## Problem description
Return all of the entries exactly, with nothing added or left out.

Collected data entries
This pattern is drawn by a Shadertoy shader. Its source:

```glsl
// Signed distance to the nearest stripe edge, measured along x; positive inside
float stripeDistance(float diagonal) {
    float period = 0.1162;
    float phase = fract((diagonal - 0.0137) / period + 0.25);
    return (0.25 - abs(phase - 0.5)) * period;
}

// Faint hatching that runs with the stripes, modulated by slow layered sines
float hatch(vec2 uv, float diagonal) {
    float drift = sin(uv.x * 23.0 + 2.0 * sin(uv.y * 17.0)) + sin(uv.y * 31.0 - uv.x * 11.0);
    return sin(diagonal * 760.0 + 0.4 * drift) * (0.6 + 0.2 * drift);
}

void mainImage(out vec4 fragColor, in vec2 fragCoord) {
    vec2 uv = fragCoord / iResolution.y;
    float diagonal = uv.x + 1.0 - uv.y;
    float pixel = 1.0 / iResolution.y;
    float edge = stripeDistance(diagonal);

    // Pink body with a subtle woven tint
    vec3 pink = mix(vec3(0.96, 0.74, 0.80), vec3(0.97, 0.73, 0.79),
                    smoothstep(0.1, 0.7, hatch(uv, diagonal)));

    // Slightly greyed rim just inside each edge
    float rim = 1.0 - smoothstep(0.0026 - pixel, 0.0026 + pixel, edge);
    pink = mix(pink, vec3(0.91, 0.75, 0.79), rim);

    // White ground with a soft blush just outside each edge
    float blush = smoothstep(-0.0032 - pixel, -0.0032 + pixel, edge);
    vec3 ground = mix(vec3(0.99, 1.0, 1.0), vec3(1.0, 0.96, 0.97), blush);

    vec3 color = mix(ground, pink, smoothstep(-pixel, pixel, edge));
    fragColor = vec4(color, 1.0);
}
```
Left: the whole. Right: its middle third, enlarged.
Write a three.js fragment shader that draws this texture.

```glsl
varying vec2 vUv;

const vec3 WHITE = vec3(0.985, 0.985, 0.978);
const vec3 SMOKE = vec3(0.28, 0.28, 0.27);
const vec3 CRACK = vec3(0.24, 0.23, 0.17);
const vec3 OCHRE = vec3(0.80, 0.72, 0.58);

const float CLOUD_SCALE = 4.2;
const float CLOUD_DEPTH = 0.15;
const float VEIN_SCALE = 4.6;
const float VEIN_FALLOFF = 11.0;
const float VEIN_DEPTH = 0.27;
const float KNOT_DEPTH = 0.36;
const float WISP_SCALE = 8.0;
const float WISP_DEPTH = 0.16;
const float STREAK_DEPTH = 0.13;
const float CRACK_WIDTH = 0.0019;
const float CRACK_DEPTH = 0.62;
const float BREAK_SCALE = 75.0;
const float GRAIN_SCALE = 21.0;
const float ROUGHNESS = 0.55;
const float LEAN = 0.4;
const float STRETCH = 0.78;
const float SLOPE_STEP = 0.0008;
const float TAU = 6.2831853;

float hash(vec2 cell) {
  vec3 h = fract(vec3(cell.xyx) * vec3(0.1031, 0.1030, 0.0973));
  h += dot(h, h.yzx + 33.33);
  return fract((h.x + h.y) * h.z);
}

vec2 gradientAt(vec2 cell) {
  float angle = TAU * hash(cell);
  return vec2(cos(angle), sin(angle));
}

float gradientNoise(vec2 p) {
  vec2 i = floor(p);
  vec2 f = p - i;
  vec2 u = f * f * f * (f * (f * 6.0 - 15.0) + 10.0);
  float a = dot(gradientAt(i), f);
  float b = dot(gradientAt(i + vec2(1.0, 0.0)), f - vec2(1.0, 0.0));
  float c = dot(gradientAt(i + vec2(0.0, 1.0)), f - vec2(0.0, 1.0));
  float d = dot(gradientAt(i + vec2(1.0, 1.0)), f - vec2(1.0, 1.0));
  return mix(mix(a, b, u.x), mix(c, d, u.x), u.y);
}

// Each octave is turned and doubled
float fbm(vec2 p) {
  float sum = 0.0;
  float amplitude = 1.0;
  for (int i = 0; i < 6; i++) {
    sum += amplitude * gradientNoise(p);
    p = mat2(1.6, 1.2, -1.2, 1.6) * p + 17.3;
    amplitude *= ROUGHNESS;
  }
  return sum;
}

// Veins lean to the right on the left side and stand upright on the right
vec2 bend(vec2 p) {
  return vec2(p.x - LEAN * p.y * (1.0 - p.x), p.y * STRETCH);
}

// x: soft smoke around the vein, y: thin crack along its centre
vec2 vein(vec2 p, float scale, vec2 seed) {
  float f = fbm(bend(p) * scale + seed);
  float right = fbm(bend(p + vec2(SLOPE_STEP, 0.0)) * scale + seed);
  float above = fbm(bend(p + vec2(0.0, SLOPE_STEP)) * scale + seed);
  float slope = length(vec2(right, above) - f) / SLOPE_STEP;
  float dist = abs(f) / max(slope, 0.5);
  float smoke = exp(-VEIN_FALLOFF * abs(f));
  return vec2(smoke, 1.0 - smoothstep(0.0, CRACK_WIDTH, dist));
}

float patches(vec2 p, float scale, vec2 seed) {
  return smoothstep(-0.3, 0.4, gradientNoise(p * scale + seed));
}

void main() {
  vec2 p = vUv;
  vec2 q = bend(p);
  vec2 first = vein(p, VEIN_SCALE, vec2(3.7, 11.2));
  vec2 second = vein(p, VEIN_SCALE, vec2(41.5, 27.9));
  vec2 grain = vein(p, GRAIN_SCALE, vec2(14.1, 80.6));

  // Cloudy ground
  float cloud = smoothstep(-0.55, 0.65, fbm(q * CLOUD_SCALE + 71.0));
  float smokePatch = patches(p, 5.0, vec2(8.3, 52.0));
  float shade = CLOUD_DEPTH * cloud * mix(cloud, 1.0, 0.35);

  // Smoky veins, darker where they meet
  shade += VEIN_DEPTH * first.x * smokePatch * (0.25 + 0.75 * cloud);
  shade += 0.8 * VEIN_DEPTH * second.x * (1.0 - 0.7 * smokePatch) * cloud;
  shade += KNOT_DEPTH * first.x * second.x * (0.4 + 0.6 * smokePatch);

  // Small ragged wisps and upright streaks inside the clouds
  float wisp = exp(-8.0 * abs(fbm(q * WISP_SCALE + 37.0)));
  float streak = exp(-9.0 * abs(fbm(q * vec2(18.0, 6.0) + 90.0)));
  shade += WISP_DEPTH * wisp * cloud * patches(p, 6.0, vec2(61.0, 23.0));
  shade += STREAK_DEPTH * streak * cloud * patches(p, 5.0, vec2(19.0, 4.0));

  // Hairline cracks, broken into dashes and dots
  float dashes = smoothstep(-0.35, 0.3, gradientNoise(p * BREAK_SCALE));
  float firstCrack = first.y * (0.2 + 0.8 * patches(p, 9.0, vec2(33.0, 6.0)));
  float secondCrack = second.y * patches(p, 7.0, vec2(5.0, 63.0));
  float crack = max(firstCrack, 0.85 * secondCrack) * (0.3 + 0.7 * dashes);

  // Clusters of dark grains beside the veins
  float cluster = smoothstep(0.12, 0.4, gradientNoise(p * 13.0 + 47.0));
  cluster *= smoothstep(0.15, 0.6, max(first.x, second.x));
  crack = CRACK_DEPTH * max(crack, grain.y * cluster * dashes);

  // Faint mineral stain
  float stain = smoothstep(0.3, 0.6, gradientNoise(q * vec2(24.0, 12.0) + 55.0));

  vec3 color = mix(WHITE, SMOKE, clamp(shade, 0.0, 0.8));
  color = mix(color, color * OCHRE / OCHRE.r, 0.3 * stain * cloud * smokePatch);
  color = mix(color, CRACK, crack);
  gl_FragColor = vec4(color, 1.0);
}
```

## Answer for the task
This pattern is drawn by a Shadertoy shader. Its source:

```glsl
// Signed distance to the nearest stripe edge, measured along x; positive inside
float stripeDistance(float diagonal) {
    float period = 0.1162;
    float phase = fract((diagonal - 0.0137) / period + 0.25);
    return (0.25 - abs(phase - 0.5)) * period;
}

// Faint hatching that runs with the stripes, modulated by slow layered sines
float hatch(vec2 uv, float diagonal) {
    float drift = sin(uv.x * 23.0 + 2.0 * sin(uv.y * 17.0)) + sin(uv.y * 31.0 - uv.x * 11.0);
    return sin(diagonal * 760.0 + 0.4 * drift) * (0.6 + 0.2 * drift);
}

void mainImage(out vec4 fragColor, in vec2 fragCoord) {
    vec2 uv = fragCoord / iResolution.y;
    float diagonal = uv.x + 1.0 - uv.y;
    float pixel = 1.0 / iResolution.y;
    float edge = stripeDistance(diagonal);

    // Pink body with a subtle woven tint
    vec3 pink = mix(vec3(0.96, 0.74, 0.80), vec3(0.97, 0.73, 0.79),
                    smoothstep(0.1, 0.7, hatch(uv, diagonal)));

    // Slightly greyed rim just inside each edge
    float rim = 1.0 - smoothstep(0.0026 - pixel, 0.0026 + pixel, edge);
    pink = mix(pink, vec3(0.91, 0.75, 0.79), rim);

    // White ground with a soft blush just outside each edge
    float blush = smoothstep(-0.0032 - pixel, -0.0032 + pixel, edge);
    vec3 ground = mix(vec3(0.99, 1.0, 1.0), vec3(1.0, 0.96, 0.97), blush);

    vec3 color = mix(ground, pink, smoothstep(-pixel, pixel, edge));
    fragColor = vec4(color, 1.0);
}
```
Left: the whole. Right: its middle third, enlarged.
Write a three.js fragment shader that draws this texture.

```glsl
varying vec2 vUv;

const vec3 WHITE = vec3(0.985, 0.985, 0.978);
const vec3 SMOKE = vec3(0.28, 0.28, 0.27);
const vec3 CRACK = vec3(0.24, 0.23, 0.17);
const vec3 OCHRE = vec3(0.80, 0.72, 0.58);

const float CLOUD_SCALE = 4.2;
const float CLOUD_DEPTH = 0.15;
const float VEIN_SCALE = 4.6;
const float VEIN_FALLOFF = 11.0;
const float VEIN_DEPTH = 0.27;
const float KNOT_DEPTH = 0.36;
const float WISP_SCALE = 8.0;
const float WISP_DEPTH = 0.16;
const float STREAK_DEPTH = 0.13;
const float CRACK_WIDTH = 0.0019;
const float CRACK_DEPTH = 0.62;
const float BREAK_SCALE = 75.0;
const float GRAIN_SCALE = 21.0;
const float ROUGHNESS = 0.55;
const float LEAN = 0.4;
const float STRETCH = 0.78;
const float SLOPE_STEP = 0.0008;
const float TAU = 6.2831853;

float hash(vec2 cell) {
  vec3 h = fract(vec3(cell.xyx) * vec3(0.1031, 0.1030, 0.0973));
  h += dot(h, h.yzx + 33.33);
  return fract((h.x + h.y) * h.z);
}

vec2 gradientAt(vec2 cell) {
  float angle = TAU * hash(cell);
  return vec2(cos(angle), sin(angle));
}

float gradientNoise(vec2 p) {
  vec2 i = floor(p);
  vec2 f = p - i;
  vec2 u = f * f * f * (f * (f * 6.0 - 15.0) + 10.0);
  float a = dot(gradientAt(i), f);
  float b = dot(gradientAt(i + vec2(1.0, 0.0)), f - vec2(1.0, 0.0));
  float c = dot(gradientAt(i + vec2(0.0, 1.0)), f - vec2(0.0, 1.0));
  float d = dot(gradientAt(i + vec2(1.0, 1.0)), f - vec2(1.0, 1.0));
  return mix(mix(a, b, u.x), mix(c, d, u.x), u.y);
}

// Each octave is turned and doubled
float fbm(vec2 p) {
  float sum = 0.0;
  float amplitude = 1.0;
  for (int i = 0; i < 6; i++) {
    sum += amplitude * gradientNoise(p);
    p = mat2(1.6, 1.2, -1.2, 1.6) * p + 17.3;
    amplitude *= ROUGHNESS;
  }
  return sum;
}

// Veins lean to the right on the left side and stand upright on the right
vec2 bend(vec2 p) {
  return vec2(p.x - LEAN * p.y * (1.0 - p.x), p.y * STRETCH);
}

// x: soft smoke around the vein, y: thin crack along its centre
vec2 vein(vec2 p, float scale, vec2 seed) {
  float f = fbm(bend(p) * scale + seed);
  float right = fbm(bend(p + vec2(SLOPE_STEP, 0.0)) * scale + seed);
  float above = fbm(bend(p + vec2(0.0, SLOPE_STEP)) * scale + seed);
  float slope = length(vec2(right, above) - f) / SLOPE_STEP;
  float dist = abs(f) / max(slope, 0.5);
  float smoke = exp(-VEIN_FALLOFF * abs(f));
  return vec2(smoke, 1.0 - smoothstep(0.0, CRACK_WIDTH, dist));
}

float patches(vec2 p, float scale, vec2 seed) {
  return smoothstep(-0.3, 0.4, gradientNoise(p * scale + seed));
}

void main() {
  vec2 p = vUv;
  vec2 q = bend(p);
  vec2 first = vein(p, VEIN_SCALE, vec2(3.7, 11.2));
  vec2 second = vein(p, VEIN_SCALE, vec2(41.5, 27.9));
  vec2 grain = vein(p, GRAIN_SCALE, vec2(14.1, 80.6));

  // Cloudy ground
  float cloud = smoothstep(-0.55, 0.65, fbm(q * CLOUD_SCALE + 71.0));
  float smokePatch = patches(p, 5.0, vec2(8.3, 52.0));
  float shade = CLOUD_DEPTH * cloud * mix(cloud, 1.0, 0.35);

  // Smoky veins, darker where they meet
  shade += VEIN_DEPTH * first.x * smokePatch * (0.25 + 0.75 * cloud);
  shade += 0.8 * VEIN_DEPTH * second.x * (1.0 - 0.7 * smokePatch) * cloud;
  shade += KNOT_DEPTH * first.x * second.x * (0.4 + 0.6 * smokePatch);

  // Small ragged wisps and upright streaks inside the clouds
  float wisp = exp(-8.0 * abs(fbm(q * WISP_SCALE + 37.0)));
  float streak = exp(-9.0 * abs(fbm(q * vec2(18.0, 6.0) + 90.0)));
  shade += WISP_DEPTH * wisp * cloud * patches(p, 6.0, vec2(61.0, 23.0));
  shade += STREAK_DEPTH * streak * cloud * patches(p, 5.0, vec2(19.0, 4.0));

  // Hairline cracks, broken into dashes and dots
  float dashes = smoothstep(-0.35, 0.3, gradientNoise(p * BREAK_SCALE));
  float firstCrack = first.y * (0.2 + 0.8 * patches(p, 9.0, vec2(33.0, 6.0)));
  float secondCrack = second.y * patches(p, 7.0, vec2(5.0, 63.0));
  float crack = max(firstCrack, 0.85 * secondCrack) * (0.3 + 0.7 * dashes);

  // Clusters of dark grains beside the veins
  float cluster = smoothstep(0.12, 0.4, gradientNoise(p * 13.0 + 47.0));
  cluster *= smoothstep(0.15, 0.6, max(first.x, second.x));
  crack = CRACK_DEPTH * max(crack, grain.y * cluster * dashes);

  // Faint mineral stain
  float stain = smoothstep(0.3, 0.6, gradientNoise(q * vec2(24.0, 12.0) + 55.0));

  vec3 color = mix(WHITE, SMOKE, clamp(shade, 0.0, 0.8));
  color = mix(color, color * OCHRE / OCHRE.r, 0.3 * stain * cloud * smokePatch);
  color = mix(color, CRACK, crack);
  gl_FragColor = vec4(color, 1.0);
}
```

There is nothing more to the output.